The report shows that, based on incineration projects that have already been granted planning permission, incineration capacity in England could grow to more than 27 million tonnes at a time when feedstock is expected to fall to around 13 million tonnes, resulting in around 14 million tonnes of English incineration overcapacity.

According to UKWIN’s National Coordinator, Shlomo Dowen: “To support the circular economy, both Wales and Scotland have already called a halt to further incineration capacity. A moratorium on new incinerators in England would send a clear signal that investment should target reduction, reuse, and recycling”.

Incinerators need both planning permission and an environmental permit to operate. An immediate moratorium that prevents the granting of new permits would cap incineration overcapacity at around 8.5 million tonnes.

In its 2022 report to Parliament, the Climate Change Committee (CCC) warned that “action is required to avoid an over-reliance or over-capacity of incineration”, stating that unchecked growth of incineration could “undermine the sector’s contribution to UK emissions targets and efforts”.

In June, the CCC called on the Government to “urgently complete and publish an up-to-date assessment of residual waste treatment capacity needs for the UK out to 2050, consistent with committed and proposed targets…”

In response to this, UKWIN launched a ‘write to your MP’ campaign calling for an immediate moratorium on the granting of planning and permitting consents for incinerators until the assessment recommended by the CCC is completed.

More details of the study 

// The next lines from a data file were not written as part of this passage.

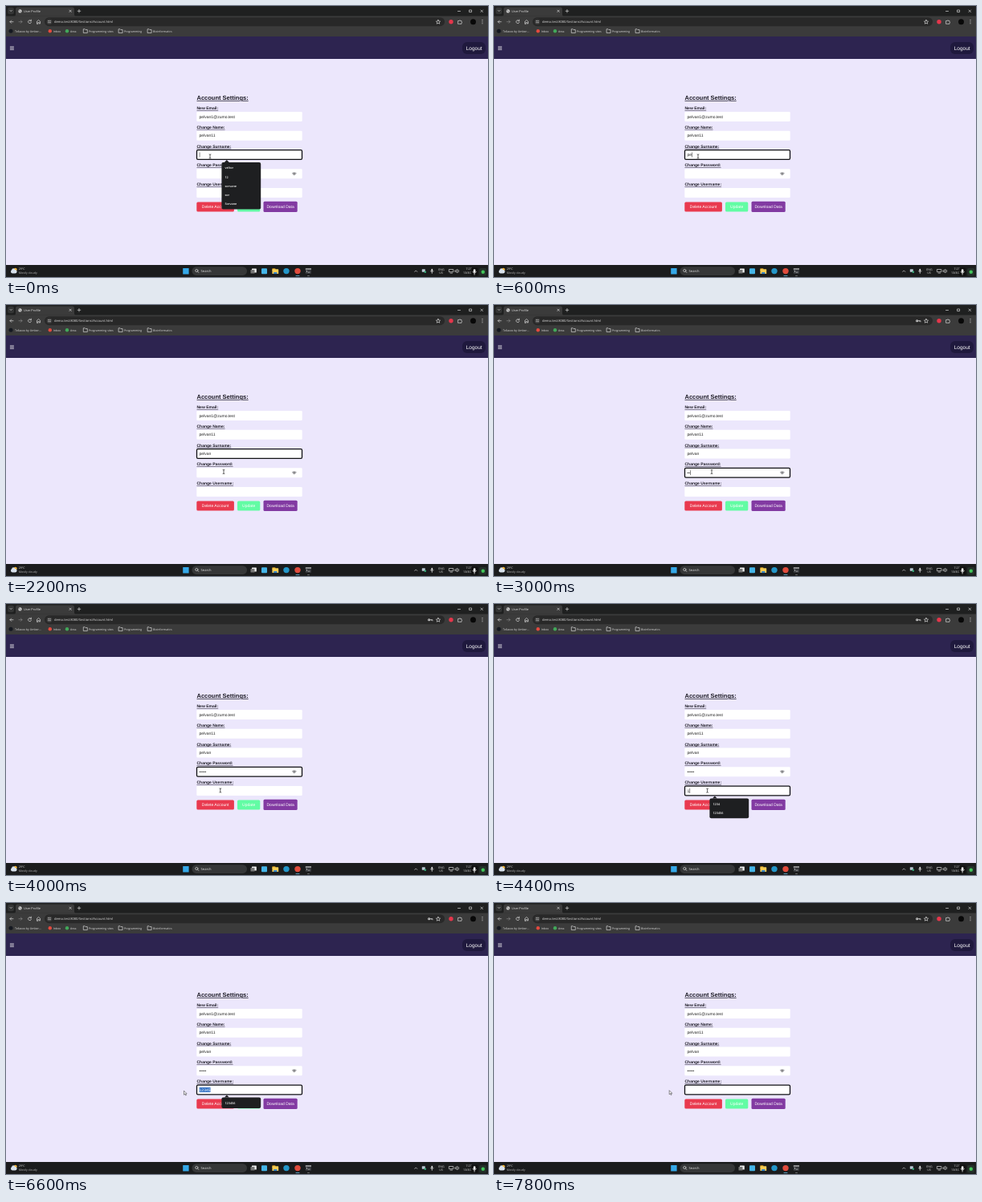
Recreate the animation shown at these times as an HTML page. Size 600x338 px, loop 8 s.

```html
<!DOCTYPE html>
<html lang="en">
<head>
<meta charset="utf-8">
<title>Account settings</title>
<style>
html, body { margin: 0; width: 100%; height: 100%; overflow: hidden; background: #ece7fc; }
svg { display: block; width: 100%; height: 100%; }
text { font-family: "Open Sans", "Noto Sans", sans-serif; text-rendering: geometricPrecision; white-space: pre; }
.page text { font-family: "Liberation Sans", Arial, sans-serif; }
.label { font-weight: bold; text-decoration: underline; }
.line { fill: none; stroke: #d6d6d6; stroke-width: .7; stroke-linecap: round; stroke-linejoin: round; }
</style>
</head>
<body>
<svg id="stage" viewBox="0 0 600 338" preserveAspectRatio="none"></svg>
<script>
const stage = document.getElementById('stage');
const ROWS = [138, 161.7, 185.5, 209.2, 233];
const LEFT = 240.6;

const rect = (x, y, w, h, fill, r = 0, more = '') =>
  `<rect x="${x}" y="${y}" width="${w}" height="${h}" fill="${fill}" rx="${r}" ${more}/>`;
const dot = (x, y, r, fill) => `<circle cx="${x}" cy="${y}" r="${r}" fill="${fill}"/>`;
const line = (d, more = '') => `<path class="line" d="${d}" ${more}/>`;
const text = (x, y, size, str, fill = '#e3e3e3', more = '') =>
  `<text x="${x}" y="${y}" font-size="${size}" fill="${fill}" ${more}>${str}</text>`;
const folder = x => line(`M${x - 2.4} 33.2v-4.4h2l.7.8h2.3v3.6z`);

function browser() {
  return rect(0, 0, 600, 14, '#1f2020') + rect(0, 12.5, 600, 26, '#3b3b3b') +
    // tab strip
    rect(2, 1.8, 8, 8.4, '#343535', 2.5) + line('M5 5.4l1.2 1.2 1.2-1.2') +
    `<path d="M10 12.7q2 0 2-2V4q0-2.5 2.5-2.5h68q2.5 0 2.5 2.5v6.700q0 2 2 2z" fill="#3b3b3b"/>` +
    dot(17.5, 6.4, 2.2, '#d6d6d6') + line('M15.6 6h2l1 1.400', 'style="stroke:#555"') +
    text(22, 7.8, 3.85, 'User Profile') +
    line('M78.900 5.100l2.400 2.400m0-2.400l-2.400 2.400M89.200 6.300h3.600m-1.800-1.800v3.600') +
    line('M562.500 6.500h3M577 5h2.600v2.600h-2.600zM591 5l2.600 2.600m0-2.600l-2.600 2.600') +
    // toolbar
    line('M9 19.700h-4m1.700-1.700l-1.700 1.700 1.700 1.700') +
    line('M16 19.700h4m-1.700-1.700l1.700 1.700-1.700 1.700', 'opacity=".45"') +
    line('M31.300 18.600a2 2 0 1 0 .2 1.700m-.1-3.200v1.600h-1.600') +
    line('M38.500 22v-2.800l2-1.700 2 1.700v2.800h-1.300v-1.500h-1.400v1.500z') +
    rect(48, 14.2, 498, 11, '#282828', 5.5) + dot(54, 19.7, 3.4, '#3b3b3b') +
    line('M52.500 18.700h1.800m1 0h.2M52.500 20.700h.2m1 0h1.800') +
    text(60, 21.2, 4.05, 'demo.test:8080/Sections/Account.html') +
    line('M538 17.300l.8 1.700 1.800.2-1.300 1.200.4 1.800-1.700-.9-1.700.9.4-1.800-1.300-1.200 1.800-.2z') +
    `<g id="key">${dot(526.6, 19.7, 1.5, '#d6d6d6')}${dot(526.4, 19.7, .5, '#282828')}${line('M528 19.700h3v1.200m-1.200-1.200v.9')}</g>` +
    dot(554, 19.7, 2.7, '#e5364b') +
    line('M563 18.500h1.400q.6-1.800 1.200 0h1.400v1.300q1.500.6 0 1.200v1.300h-4z') +
    dot(581.5, 19.7, 3.5, '#080808') +
    [17.6, 19.7, 21.8].map(y => dot(593, y, .55, '#ddd')).join('') +
    // bookmarks
    dot(6, 31.3, 2.5, '#141820') + text(11, 32.6, 3.5, 'Tellavox by Umber...') +
    dot(54.8, 31.3, 2.2, '#e34a3f') + text(59, 32.6, 3.5, 'Inbox') +
    dot(76, 31.3, 2.2, '#42a85a') + text(80, 32.6, 3.5, 'Area') +
    folder(98.7) + text(103, 32.6, 3.5, 'Programming sites') +
    folder(142.5) + text(147, 32.6, 3.5, 'Programming') +
    folder(178.5) + text(183, 32.6, 3.5, 'Bioinformatics');
}

const button = (x, y, w, h, fill, label) => rect(x, y, w, h, fill, 1.5) +
  text(x + w / 2, y + h / 2 + 1.7, 5, label, '#fff', 'text-anchor="middle"');

function page() {
  const labels = ['New Email:', 'Change Name:', 'Change Surname:', 'Change Password:', 'Change Username:'];
  return `<g class="page">` + rect(0, 38, 600, 285, '#ece7fc') + rect(0, 38, 600, 28, '#2d2450') +
    line('M5.300 50.800h4.200m-4.200 1.800h4.200m-4.200 1.800h4.200', 'style="stroke:#fff"') +
    rect(568, 45, 29, 15, '#1f193d', 6) + text(572.7, 54.6, 6.5, 'Logout', '#fff') +
    text(237.5, 116.9, 7.5, 'Account Settings:', '#1d1b25', 'class="label"') +
    ROWS.map((y, i) => text(237.5, y - 8.8, 5, labels[i], '#1d1b25', 'class="label"') +
      rect(237.3, y - 6, 131.4, 12, '#fff', 1.2) +
      `<g id="ring${i}">${rect(237.5, y - 5.8, 131, 11.7, 'none', 1.4, 'stroke="#101014" stroke-width="1.3"')}</g>`).join('') +
    rect(LEFT, 230, 0, 6, '#2f6fc4', 0, 'id="selection"') +
    ROWS.map((y, i) => text(LEFT, y + 1.7, 5, '', '#222', `id="value${i}"`)).join('') +
    rect(0, 0, .5, 6, '#111', 0, 'id="caret"') +
    `<path d="M355.800 208.500q3-2.600 6 0q-1.200 2-3 3q-1.800-1-3-3z" fill="#a9a9ad"/>` +
    dot(358.8, 209.1, .8, '#666') +
    button(237.3, 244.4, 46.6, 12, '#e93a4f', 'Delete Account') +
    button(288, 244.4, 28.3, 12, '#62fca4', 'Update') +
    button(320.5, 243.7, 42.2, 13.3, '#823aa2', 'Download Data') + '</g>';
}

function taskbar() {
  const small = (x, y, s) => text(x, y, 3.6, s);
  return rect(0, 323, 600, 15, '#1b1c1d') +
    dot(11.7, 328.8, 2, '#f5b83d') + rect(6, 329, 7.500, 4.400, '#d9e2ec', 2.2) + dot(9.2, 329.3, 2, '#d9e2ec') +
    small(15.7, 329.4, '29°C') + text(15.7, 334.2, 3.6, 'Mostly cloudy', '#b8b8b8') +
    rect(220.2, 327, 7.4, 7.4, '#35a8e8', .5) +
    rect(231.5, 325.3, 68.5, 10.600, '#363738', 5.3) +
    `<circle class="line" cx="237.300" cy="330" r="1.600"/>` + line('M238.500 331.200l1.400 1.400') +
    text(242.6, 332, 4.1, 'Search') +
    rect(306, 327.5, 5.8, 5, '#eee', .5) + rect(304.5, 329, 5, 4.600, '#777', .5) +
    rect(318, 327.2, 7, 7, '#45b5e8', 1) +
    rect(331.4, 327.3, 4, 3, '#d99d20', .5) + rect(331.4, 328.3, 7.800, 5.800, '#f6cd55', .6) + rect(333.2, 332, 4.200, 2.1, '#3585c8') +
    dot(349, 330.6, 3.7, '#2496c8') + dot(363, 330.6, 3.7, '#e04b3c') + rect(360.5, 336.2, 5, .9, '#6cc3ee', .4) +
    rect(372.8, 327.3, 7.200, 6.6, '#34363a', .6) + rect(372.8, 327.3, 7.2, 1.3, '#b8b8b8') + line('M374 330l1 .9-1 .9m2 .3h2') +
    rect(375, 336.2, 3, .8, '#888', .4) +
    line('M508.800 331.400l1.500-1.500 1.500 1.500') +
    rect(517.8, 328.3, 4, 3.5, '#b9c7d2', .5) + dot(521.8, 331.8, 1.3, '#38aa7a') +
    rect(529.4, 327.8, 1.800, 3.5, '#ddd', .9) + line('M528.600 330.600q1.700 3.200 3.400 0m-1.700 1.600v1.300') +
    small(538.3, 329.5, 'ENG') + small(539.3, 334.2, 'US') +
    line('M551.800 328.500h5v3.200h-5zm1.200 4.600h2.600M559.300 329.800h1l1.500-1.400v4.400l-1.500-1.400h-1zm4-.6q1 1.400 0 2.800') +
    text(579.5, 329.4, 3.6, '7:27', '#e3e3e3', 'text-anchor="end"') +
    small(569, 334.2, '13/8/20') +
    rect(578.8, 326.6, 8.700, 10.2, '#111', 1.5) + rect(581.9, 328.3, 2.5, 4.300, '#fff', 1.2) +
    line('M580.900 331.400q2.200 3.800 4.400 0m-2.200 2v1.800', 'style="stroke:#fff"') +
    rect(589.2, 327, 9, 9.5, '#25302a', 1.5) + dot(593.8, 331.7, 2.2, '#43c55a');
}

stage.innerHTML = browser() + page() + '<g id="menu"></g>' + taskbar() +
  `<g id="beam"><path d="M-1.300 -2.600q1.300 0 1.300.7q0-.7 1.300-.7M0-2v4M-1.300 2.600q1.300 0 1.300-.7q0 .7 1.300.7" fill="none" stroke="#222" stroke-width=".7"/></g>
  <g id="arrow"><path d="M0-2.300v5l1.200-1.100.9 1.900.8-.4-.9-1.800h1.600z" fill="#fff" stroke="#222" stroke-width=".5"/></g>`;

const el = id => document.getElementById(id);
const show = (id, on) => el(id).setAttribute('visibility', on ? 'visible' : 'hidden');
const set = (id, attrs) => { for (const k in attrs) el(id).setAttribute(k, attrs[k]); };

// Times at which each character arrives
const KEYS = {
  2: [200, 600, 800, 1000, 1200, 1400],
  3: [2800, 3000, 3200, 3400, 3600],
  4: [4400, 4600, 4800, 5000, 5600]
};
const WORDS = { 2: 'pelvan', 3: '•••••', 4: '12345' };
const CLEAR = 7400;
const PATH = [[0, 254, 187.5], [1400, 254, 187.5], [2000, 271, 208], [3400, 271, 208], [4000, 266.8, 232.5],
  [5000, 263.300, 233], [5800, 263.300, 233], [6600, 221.5, 236.5], [7000, 218.2, 236], [8000, 218.2, 236]];

function mouseAt(t) {
  const i = PATH.findIndex((p, n) => n && t <= p[0]);
  const [a, b] = [PATH[i - 1], PATH[i]];
  const k = (t - a[0]) / (b[0] - a[0]), e = k * k * (3 - 2 * k);
  return [a[1] + (b[1] - a[1]) * e, a[2] + (b[2] - a[2]) * e];
}

function suggestions(t) {
  if (t < 200) return ['veltor', '12', 'sorvane', 'sor', 'Sorvane'];
  if (t >= 4200 && t < 5600) return ['1234', '123456'];
  return t >= 5600 && t < CLEAR ? ['123456'] : [];
}

function drawMenu(items, y) {
  const top = y + 9.6;
  el('menu').innerHTML = items.length ?
    `<path d="M271.800 ${top}l3-3 3 3z" fill="#1e1f21"/>` +
    rect(268.4, top - .2, 48.8, items.length * 11.3 + 2.2, '#1e1f21', 2) +
    items.map((s, i) => text(272.4, top + 8.1 + i * 11.3, 3.8, s, '#f2f2f2', 'font-weight="600"')).join('') : '';
}

function draw(now) {
  const t = Math.floor(now % 8000 / 200) * 200;
  const focus = t < 2400 ? 2 : t < 4200 ? 3 : 4;
  const values = ['pelvan1@zumo.test', 'pelvan11'];
  for (const i of [2, 3, 4]) values[i] = WORDS[i].slice(0, KEYS[i].filter(k => k <= t).length);
  if (t >= CLEAR) values[4] = '';
  values.forEach((v, i) => {
    el('value' + i).textContent = v;
    show('ring' + i, i === focus);
  });
  show('key', t >= KEYS[3][0]);
  drawMenu(suggestions(t), ROWS[focus]);

  const [x, y] = mouseAt(t);
  const end = LEFT + (values[focus] ? el('value' + focus).getComputedTextLength() : 0);
  const from = Math.max(LEFT, Math.min(end, x));
  const selected = t >= 6000 && t < CLEAR && from < end;
  set('selection', { x: from, width: selected ? end - from : 0 });
  set('value4', { fill: selected ? '#fff' : '#222' });

  // The caret blinks from the last keystroke or click
  const marks = [0, 2400, 4200, CLEAR, ...Object.values(KEYS).flat()];
  const last = Math.max(...marks.filter(k => k <= t)) - 110;
  set('caret', { x: end + .2, y: ROWS[focus] - 3 });
  show('caret', !selected && Math.floor((t - last) / 500) % 2 === 0);

  const outside = x < 237;
  show('beam', !outside);
  show('arrow', outside);
  set(outside ? 'arrow' : 'beam', { transform: `translate(${x} ${y})` });
}

const start = performance.now();
function tick() {
  draw(performance.now() - start);
  requestAnimationFrame(tick);
}
tick();
</script>
</body>
</html>
```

Please enter your comment!
Please enter your name here

This site uses Akismet to reduce spam. Learn how your comment data is processed.